(Beginning of TASK DATA)
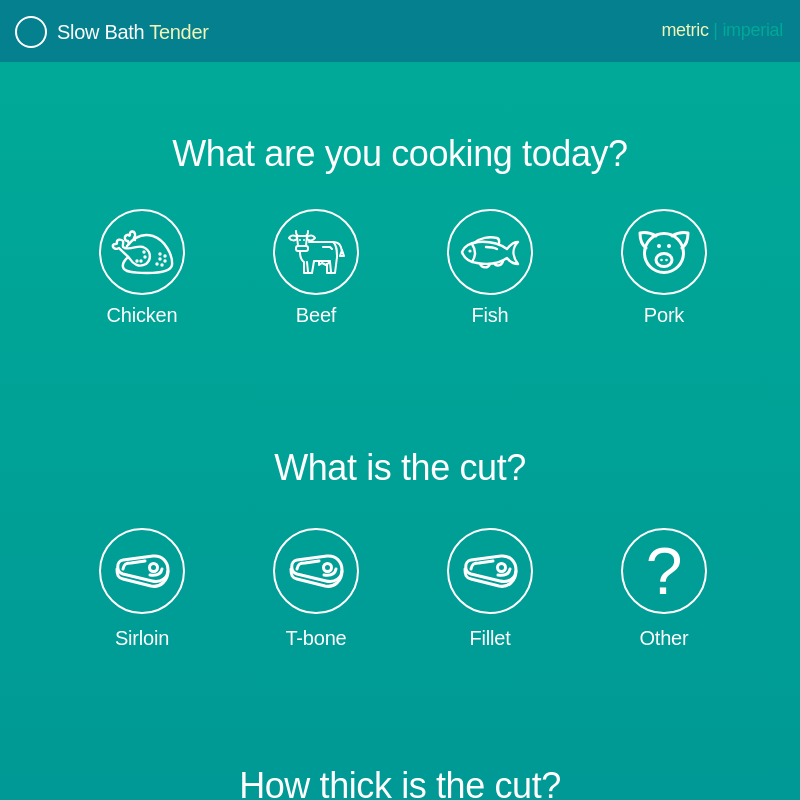
<!DOCTYPE html>
<html lang="en">
<head>
<meta charset="utf-8">
<title>Slow Bath Tender</title>
<style>
  :root {
    --bar: #04808f;
    --page-top: #00ab98;
    --page-bottom: #009995;
    --ink: #ffffff;
    --accent: #f1f6b8;
    --muted: #00a897;
  }
  * { box-sizing: border-box; margin: 0; padding: 0; }
  html, body { width: 800px; height: 800px; overflow: hidden; }
  body {
    font-family: "Liberation Sans", Arial, sans-serif;
    color: var(--ink);
    background: linear-gradient(var(--page-top), var(--page-bottom));
  }
  a { color: inherit; text-decoration: none; }

  .topbar {
    display: flex;
    justify-content: space-between;
    height: 62px;
    padding: 0 17px 0 15px;
    background: var(--bar);
  }
  .brand {
    display: flex;
    align-items: center;
    gap: 10px;
    padding-top: 2px;
    font-size: 20px;
    letter-spacing: -0.3px;
  }
  .brand-mark {
    width: 32px;
    height: 32px;
    border: 2px solid var(--ink);
    border-radius: 50%;
  }
  .brand-accent, .units .active { color: var(--accent); }
  .units {
    padding-top: 20px;
    font-size: 18px;
    line-height: 21px;
    letter-spacing: -0.3px;
    color: var(--muted);
  }

  .question { padding-top: 72px; }
  .question h1, .question h2 {
    font-size: 36px;
    font-weight: 400;
    line-height: 40px;
    letter-spacing: -0.4px;
    text-align: center;
  }
  .options {
    display: grid;
    grid-template-columns: repeat(4, 174px);
    padding: 35px 0 0 55px;
    list-style: none;
  }
  .option {
    display: flex;
    flex-direction: column;
    align-items: center;
    gap: 8px;
    font-size: 20px;
    line-height: 24px;
    letter-spacing: -0.2px;
  }
  .badge {
    display: flex;
    align-items: center;
    justify-content: center;
    width: 86px;
    height: 86px;
    border: 2px solid var(--ink);
    border-radius: 50%;
  }
  .badge svg {
    flex: none;
    width: 86px;
    height: 86px;
    fill: none;
    stroke: var(--ink);
    stroke-width: 2.4;
    stroke-linecap: round;
    stroke-linejoin: round;
  }
  .badge .fine { stroke-width: 2; }
  .badge .bold { stroke-width: 3; }
  .badge .dots { fill: var(--ink); stroke: none; }
  .badge-text { font-size: 66px; line-height: 82px; letter-spacing: 0; }

  .question-cut { padding-top: 121px; }
  .question-cut .options { padding-top: 40px; }
  .question-cut .option { gap: 12px; }
  .question-thickness { padding-top: 116px; }
</style>
</head>
<body>
  <header class="topbar">
    <a class="brand" href="#">
      <span class="brand-mark"></span>
      <span>Slow Bath <span class="brand-accent">Tender</span></span>
    </a>
    <nav class="units">
      <a class="active" href="#">metric</a> | <a href="#">imperial</a>
    </nav>
  </header>

  <main>
    <section class="question">
      <h1>What are you cooking today?</h1>
      <ul class="options">
        <li><a class="option" href="#">
          <span class="badge">
            <svg viewBox="0 0 86 86" aria-hidden="true">
              <path d="M28 37C35 28 44 24 54 27C66 31 74 46 73 56C72 62 62 64 48 64C34 64 25 63 24 58C23 54 26 51 29 48"/>
              <path d="M26 39C33 41 38 36 44 38C52 41 53 50 47 55C40 59 34 55 31 50C28 46 25 44 22 41"/>
              <path d="M22 41L20 39C17 41 13 39 14 36C15 34 18 36 18 34C17 30 22 30 24 32C25 34 23 37 24 38L26 39"/>
              <path d="M30 35L29 32C25 32 25 27 28 26C30 25 30 28 31 26C30 22 35 21 36 25C37 28 33 29 36 31"/>
              <g class="dots">
                <circle cx="45" cy="43" r="1.7"/><circle cx="46" cy="48" r="1.7"/>
                <circle cx="38" cy="52" r="1.7"/><circle cx="42" cy="52" r="1.7"/>
                <circle cx="61" cy="45" r="1.7"/><circle cx="66" cy="47" r="1.7"/>
                <circle cx="61" cy="50" r="1.7"/><circle cx="66" cy="52" r="1.7"/>
                <circle cx="58" cy="55" r="1.7"/><circle cx="63" cy="56" r="1.7"/>
              </g>
            </svg>
          </span>
          Chicken
        </a></li>
        <li><a class="option" href="#">
          <span class="badge">
            <svg class="fine" viewBox="0 0 86 86" aria-hidden="true">
              <path d="M23 22C23 25 24 27 26 27H32C34 27 35 25 35 22"/>
              <path d="M24 28C20 25 17 27 16 29C18 32 22 32 24 30M34 28C38 25 41 27 42 29C40 32 36 32 34 30"/>
              <path d="M24 27L25 37M34 27L33 37"/>
              <rect x="23" y="37" width="12" height="5" rx="2"/>
              <path d="M36 33H60C66 33 68 36 69 42"/>
              <path d="M69 41L67 47H71Z"/>
              <path d="M60 33C64 36 64 42 64 48L62 64H54V55"/>
              <path d="M27 43C27 48 28 51 31 53V64H39L41 52H46V56L49 54L53 56L57 53L58 63M34 53L35 63"/>
              <path d="M50 38H57L59 40M46 52H57"/>
              <g class="dots"><circle cx="27" cy="31" r="1"/><circle cx="31" cy="31" r="1"/></g>
            </svg>
          </span>
          Beef
        </a></li>
        <li><a class="option" href="#">
          <span class="badge">
            <svg viewBox="0 0 86 86" aria-hidden="true">
              <path d="M15 43C17 37 23 34 31 33C43 32 53 35 60 40C63 36 66 33 71 33C65 39 65 47 71 55C67 55 63 53 60 49C53 54 42 56 30 54C22 53 17 49 15 43Z"/>
              <path d="M25 35C29 41 29 47 25 53"/>
              <path d="M27 34C33 29 42 27 50 29C53 30 52 32 52 34"/>
              <path d="M33 55C35 59 41 60 43 55M47 54C49 58 55 57 56 52"/>
              <path d="M39 38C43 38 46 38 50 40"/>
              <circle class="dots" cx="23" cy="42" r="1.6"/>
            </svg>
          </span>
          Fish
        </a></li>
        <li><a class="option" href="#">
          <span class="badge">
            <svg class="bold" viewBox="0 0 86 86" aria-hidden="true">
              <circle cx="43" cy="44" r="19.5"/>
              <path d="M35 27C30 24 24 23 19 24C19 31 21 36 25 39M51 27C56 24 62 23 67 24C67 31 65 36 61 39"/>
              <ellipse cx="43" cy="51" rx="8" ry="6.5"/>
              <g class="dots">
                <circle cx="38" cy="37" r="2"/><circle cx="48" cy="37" r="2"/>
                <circle cx="40.5" cy="51" r="1.3"/><circle cx="45.5" cy="51" r="1.3"/>
              </g>
            </svg>
          </span>
          Pork
        </a></li>
      </ul>
    </section>

    <section class="question question-cut">
      <h2>What is the cut?</h2>
      <ul class="options">
        <li><a class="option" href="#">
          <span class="badge">
            <svg class="bold" viewBox="0 0 86 86" aria-hidden="true">
              <g id="steak">
                <path d="M24 32L54 28C63 27 69 34 69 42C69 50 62 55 53 53L24 46C17 44 17 33 24 32Z"/>
                <path d="M18 41C18 47 19 50 24 51L52 58C61 60 69 53 69 43"/>
                <path d="M24 41C25 36 27 35 32 35L46 33"/>
                <circle cx="54.5" cy="39.5" r="4"/>
                <path d="M63 41C62 46 58 48 51 47"/>
              </g>
            </svg>
          </span>
          Sirloin
        </a></li>
        <li><a class="option" href="#">
          <span class="badge">
            <svg class="bold" viewBox="0 0 86 86" aria-hidden="true"><use href="#steak"/></svg>
          </span>
          T-bone
        </a></li>
        <li><a class="option" href="#">
          <span class="badge">
            <svg class="bold" viewBox="0 0 86 86" aria-hidden="true"><use href="#steak"/></svg>
          </span>
          Fillet
        </a></li>
        <li><a class="option" href="#">
          <span class="badge"><span class="badge-text">?</span></span>
          Other
        </a></li>
      </ul>
    </section>

    <section class="question question-thickness">
      <h2>How thick is the cut?</h2>
    </section>
  </main>
</body>
</html>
(End of TASK DATA)
__DIRECTIONS__.
How many of the lines in the records above include the word "grid"? State that number alone.

__SOLUTION TO THIS EXERCISE__.
2